Predatory publishing is an academic publishing model that charges author fees to publish in a journal that does not undergo the traditional scholarly editorial process of checking the validity and quality of an article prior to publication.

Common signs of predatory publishing:

  • Mimicry of other respected journals, such as a similar name;

  • Incorrect use of a proper ISSN;

  • Fake editorial boards- either incorrectly listing an academic board member or listing one with fake credentials

  • Accepting articles quickly without signs of peer review or quality control;

  • Notification of fees after a paper is accepted;

  • Not a member of COPE;

  • Not indexed in a well established database;

  • Journal uses poor language.

Additional warning signs based on the 16 Principles of transparency are suggested by COPE:

1. Website: The journal’s website contains misleading or false information (eg, indexing, metrics, membership of scholarly publishing organizations), lacks an ISSN or uses one that has already been assigned to another publication, mimics another journal/publisher’s site, or has no past or recent journal content.

2. Name of journal: The journal name is the same as or easily confused with that of another in scope, or association.

3. Peer review process: Peer review and peer review process and model are not mentioned, or manuscript acceptance or a very short peer review time is guaranteed. Submitted manuscripts receive inadequate or no peer review.

4. Ownership and management: Information about the ownership and/or management is missing, unclear, misleading, or false.

5. Governing body: Information on the editorial board is missing, misleading, false, or inappropriate for the journal; full names and affiliations of editorial board members are missing.

6. Editorial team/contact information: Full names and affiliations of the journal’s editor/s and full contact information for the editorial office are missing, the editor-in-chief is also the owner/publisher, or the editor-in-chief is also the editor of many other journals, especially in unrelated fields.

7. Copyright and licensing: Policies and notices of copyright (and publishing license and user license) are missing or unclear.

8. Author fees: Mandatory fees for publication are not stated or explained clearly on the journal website, submission process, or the letter of acknowledgment and/or are revealed only in the acceptance letter, as a condition of acceptance.

9. Process for identification of and dealing with allegations of research misconduct: There is no description on how cases of alleged misconduct are handled.

10. Publication ethics: There are no policies on publishing ethics (e.g., authorship/contributorship, data sharing and reproducibility, intellectual property, ethical oversight, conflicts of interest, corrections/retractions). See: publicationethics.org.

11. Publishing schedule: The periodicity of publication is not indicated and/or the publishing schedule appears erratic from the available journal content.

12. Access: The way(s) in which content is available to readers, and any associated costs, is not stated, and in some cases listed articles are not available at all.

13. Archiving: There is no electronic backup and preservation of access to journal content (despite such claims).

14. Revenue sources: Business models, business partnerships/agreements, or revenue sources are not stated; publishing fees or waiver status are linked to editorial decision making.

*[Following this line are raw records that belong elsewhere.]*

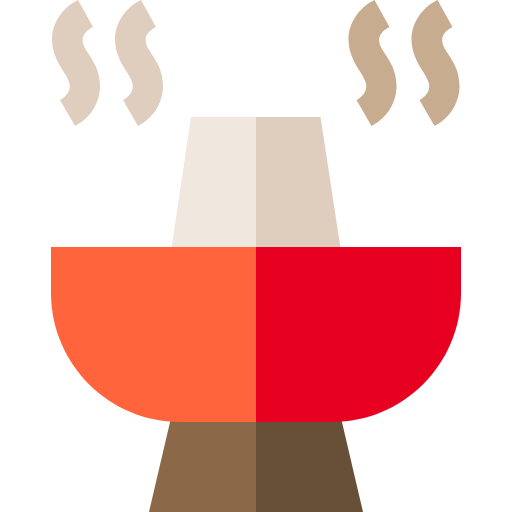
<!DOCTYPE html>
<html lang="en">
<head>
<meta charset="utf-8">
<title>Steaming bowl icon</title>
<style>
:root {
  --paper: #ffffff;
  --cone-light: #f0e7de;
  --cone-shade: #dfcebe;
  --steam-light: #dfcebe;
  --steam-dark: #c8ac90;
  --bowl-light: #ff643d;
  --bowl-shade: #e80020;
  --foot-light: #8b6948;
  --foot-shade: #685038;
}
html, body { margin: 0; background: var(--paper); overflow: hidden; }
svg { display: block; width: 512px; height: 512px; }
.steam-light { fill: var(--steam-light); }
.steam-dark { fill: var(--steam-dark); }
.cone-light { fill: var(--cone-light); }
.cone-shade { fill: var(--cone-shade); }
.bowl-light { fill: var(--bowl-light); }
.bowl-shade { fill: var(--bowl-shade); }
.foot-light { fill: var(--foot-light); }
.foot-shade { fill: var(--foot-shade); }
</style>
</head>
<body>
<svg viewBox="0 0 512 512" role="img" aria-label="Red bowl on a brown foot with a cone and rising steam">
  <defs>
    <path id="wisp" d="M78 0L93 27C87 30 81 35 83 43C85 53 100 63 100 86C100 104 89 119 75 126L60 100C66 97 72 90 69 82C66 72 52 60 52 39C52 23 63 7 78 0Z"/>
  </defs>
  <g class="steam-light">
    <use href="#wisp"/>
    <use href="#wisp" x="63"/>
  </g>
  <g class="steam-dark">
    <use href="#wisp" x="296.5"/>
    <use href="#wisp" x="359.5"/>
  </g>
  <g id="cone">
    <polygon class="cone-light" points="191,117 257,117 257,248 171.5,248"/>
    <polygon class="cone-shade" points="256,117 320.5,117 340.5,248 256,248"/>
  </g>
  <g id="foot">
    <polygon class="foot-light" points="170.5,420 257,420 257,512 149,512"/>
    <polygon class="foot-shade" points="256,420 341.5,420 363,512 256,512"/>
  </g>
  <g id="bowl">
    <path class="bowl-light" d="M51 247H257V422H180C109 422 51 364 51 293Z"/>
    <path class="bowl-shade" d="M256 247H461V293C461 364 403 422 332 422H256Z"/>
  </g>
</svg>
</body>
</html>
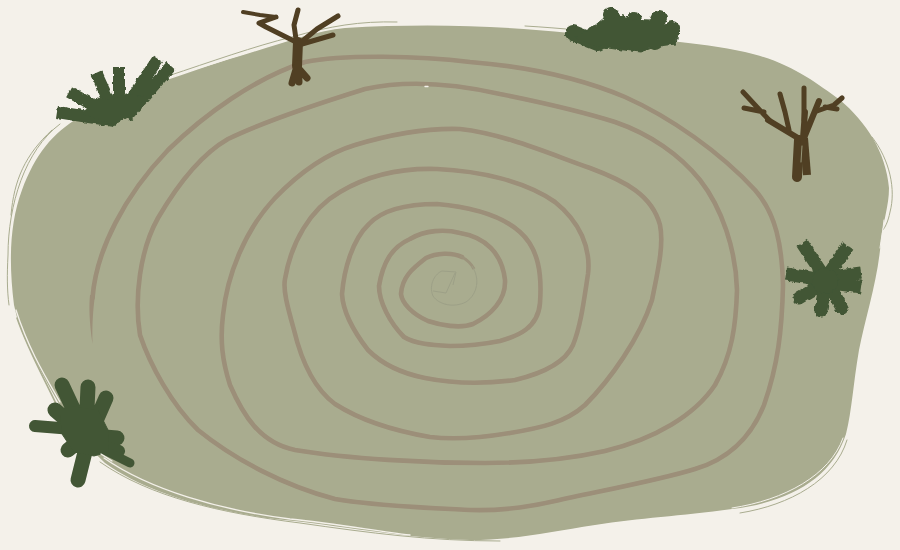
<!DOCTYPE html>
<html lang="en">
<head>
<meta charset="utf-8">
<title>Spiral field</title>
<style>
:root { --paper: #f4f1ea; --field: #a9ac8f; --path: #9c8f79; --bush: #425635; --bark: #503f23; }
html, body { margin: 0; background: var(--paper); }
body { width: 900px; height: 550px; overflow: hidden; }
svg { display: block; }
.field { fill: var(--field); }
.brush-edge { fill: none; stroke: var(--field); stroke-width: 1; stroke-linecap: round; }
.brush-gap { fill: none; stroke: var(--paper); stroke-width: 1.3; stroke-linecap: round; }
.spiral { fill: none; stroke: var(--path); stroke-width: 4.6; stroke-linecap: round; stroke-linejoin: round; }
.spiral-tail { fill: var(--path); }
.spiral-heart { fill: none; stroke: #9da087; stroke-width: 1; }
.bush { fill: var(--bush); stroke: var(--bush); stroke-linecap: round; stroke-linejoin: round; }
.bush .blunt { stroke-linecap: butt; }
.tree { fill: none; stroke: var(--bark); stroke-linecap: round; stroke-linejoin: round; }
</style>
</head>
<body>
<svg width="900" height="550" viewBox="0 0 900 550" role="img" aria-label="A spiral path in a green field with bushes and bare trees around its edge">
  <defs>
    <filter id="rough" x="-10%" y="-10%" width="120%" height="120%">
      <feTurbulence type="fractalNoise" baseFrequency="0.22" numOctaves="2" seed="4"/>
      <feDisplacementMap in="SourceGraphic" scale="4" xChannelSelector="R" yChannelSelector="G"/>
    </filter>
  </defs>

  <g id="ground">
    <path class="field" d="M345 28C430 23 500 26 570 33C640 38 700 42 745 52C790 62 815 82 840 100C866 122 886 152 889 188C889 206 883 222 881 240C878 280 866 315 859 350C853 385 852 410 846 434C832 478 790 502 732 509C680 516 640 518 595 525C550 532 515 540 470 540C400 538 340 525 275 519C215 511 150 495 105 463C80 440 65 415 50 388C35 360 20 335 14 305C9 265 9 225 22 190C35 155 52 133 80 117C130 90 180 74 240 56C280 44 315 31 345 28Z"/>
    <g class="brush-edge">
      <path d="M60 124C25 150 8 205 8 255C7 275 7 290 9 305"/>
      <path d="M52 130C25 155 14 180 11 215"/>
      <path d="M168 76C210 62 255 46 292 37C330 26 360 21 397 22"/>
      <path d="M525 26C560 28 600 32 640 36"/>
      <path d="M872 137C890 160 896 190 890 212C888 222 885 229 880 233"/>
      <path d="M17 318C28 350 45 380 58 408" stroke-width="1.6"/>
      <path d="M100 462C150 497 220 513 300 523C370 533 430 541 500 541"/>
      <path d="M740 513C790 505 835 480 847 440"/>
    </g>
    <g class="brush-gap">
      <path d="M16 310C28 348 45 376 60 402"/>
      <path d="M104 458C150 490 220 510 290 519C340 524 375 531 410 535"/>
      <path d="M732 508C785 500 830 475 843 438" stroke-width="1"/>
      <path d="M168 79C205 66 240 54 274 44"/>
      <path d="M884 220C883 230 881 240 880 248" stroke-width="1"/>
    </g>
  </g>

  <g id="spiral-path">
    <path class="spiral-tail" d="M92.500 344C89 320 89 305 90 295L95 295C93 310 92 325 92.500 344Z"/>
    <path class="spiral" d="M92.500 298C96 250 125 195 168 150C205 114 255 78 305 62C345 54 420 56 470 62C520 66 575 76 625 97C670 117 720 152 755 190C776 214 782 245 783 285C782 330 778 365 764 405C750 440 725 460 695 469C660 480 600 491 555 501C525 508 500 511 470 510C430 508 375 506 335 499C285 486 235 460 198 430C172 405 150 365 140 335C134 298 140 250 158 218C178 184 200 155 228 139C265 121 320 103 365 89C410 79 460 85 500 94C540 102 580 111 615 122C650 134 680 155 700 180C722 208 736 250 737 290C736 325 732 355 715 385C695 415 655 439 605 451C565 460 530 463 485 463C425 463 350 459 295 450C260 443 243 415 230 385C222 360 220 340 223 315C227 275 245 230 275 198C300 172 325 154 355 145C395 133 430 128 460 129C505 134 550 154 590 168C625 181 652 195 660 225C664 245 658 270 652 300C640 338 610 380 585 405C565 423 540 428 510 433C480 438 455 440 430 437C395 431 360 420 335 404C312 387 300 355 294 330C287 305 283 290 285 279C291 243 310 209 340 192C370 174 405 168 437 169C480 171 525 181 555 202C580 222 591 248 588 274C584 300 581 325 573 345C565 363 540 374 515 380C485 384 455 384 425 378C400 373 380 362 368 350C354 332 343 312 342 294C344 270 352 240 369 224C385 207 415 204 437 204C470 207 500 214 520 232C539 249 542 275 540 303C538 328 518 336 500 341C480 345 465 346 450 346C432 345 415 344 404 337C390 323 379 302 379 286C383 262 392 247 410 239C425 230 445 229 460 233C485 237 502 253 505 280C506 300 491 315 473 324C460 329 440 325 428 321C412 314 402 303 401 294C402 277 413 268 426 258C436 253 452 252 462 257"/>
    <path fill="none" stroke="#9c937c" stroke-width="3" d="M460 256Q470 261 474 269"/>
    <path class="spiral-heart" d="M472 266C480 278 478 294 466 302C454 308 439 305 433 296C428 284 436 273 442 271L456 272L453 285M455 273L446 293L433 291"/>
    <path class="brush-gap" d="M425 86.500h3"/>
  </g>

  <g id="bushes" filter="url(#rough)">
    <g class="bush" id="bush-north-west">
      <path class="blunt" fill="none" stroke-width="12" d="M114 121L57 112M115 117L69 92M114 112L96 73M119 112L119 67M122 112L158 59M126 117L171 66"/>
      <path d="M82 114L97 98L112 100L126 94L147 96L130 116L113 125Z"/>
    </g>
    <g class="bush" id="bush-north">
      <path fill="none" stroke-width="16" d="M573 33L598 43M594 34L606 41M611 15L621 38M634 20L634 38M659 18L648 40M672 29L655 42M620 23L624 38"/>
      <path d="M574 38L592 28L604 18L650 20L678 34L676 44L658 46L640 52L615 49L595 46Z"/>
    </g>
    <g class="bush" id="bush-east">
      <path class="blunt" fill="none" stroke-width="13" d="M825 278L802 243M826 278L848 246M823 280L786 274M825 278L861 273M825 282L861 287"/>
      <path fill="none" stroke-width="13" d="M824 283L799 298M825 284L821 311M828 283L842 308"/>
      <circle cx="825" cy="281" r="13"/>
    </g>
  </g>
  <g class="bush" id="bush-south-west">
    <path fill="none" stroke-width="15" d="M83 430L62 385M86 430L88 387M92 430L106 398M84 435L55 410M84 437L68 450M92 436L117 438M88 440L78 480"/>
    <path fill="none" stroke-width="12" d="M85 430L35 426M98 444L119 451"/>
    <path fill="none" stroke-width="9" d="M104 450L130 463"/>
    <path d="M60 415L72 406L98 410L109 432L108 452L94 456L74 452L62 434Z"/>
    <path class="brush-gap" d="M101 454L112 461"/>
  </g>

  <g id="bare-trees">
    <g class="tree" id="tree-north">
      <path stroke-width="10" d="M298 42L297 66"/>
      <path stroke-width="7" d="M297 66L292 83M298 64L299 82M300 70L307 78"/>
      <path stroke-width="5" d="M296 42L266 27L259 23L276 17M296 39L294 25L298 10M300 43L317 29L338 16M302 44L333 35"/>
      <path stroke-width="4" d="M276 17L260 15L243 12"/>
    </g>
    <g class="tree" id="tree-east">
      <path stroke-width="10" d="M799 140L797 177"/>
      <path stroke-width="8" stroke-linecap="butt" d="M804 138L807 175"/>
      <path stroke-width="6" d="M798 138L768 120M803 138L805 112M804 138L819 101"/>
      <path stroke-width="5" d="M770 121L743 92M764 112L744 108M789 130L785 112L780 94M804 120L804 88M817 111L834 105L842 98M825 107L837 109"/>
      <path d="M802 146L801 162" stroke="#a9ac8f" stroke-width="0.800"/>
    </g>
  </g>
</svg>
</body>
</html>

15. Advertising: Advertising policy is not given, or advertisements are linked to editorial decision making or are integrated with published content.

16. Direct marketing: Direct marketing is obtrusive and gives misleading or false information.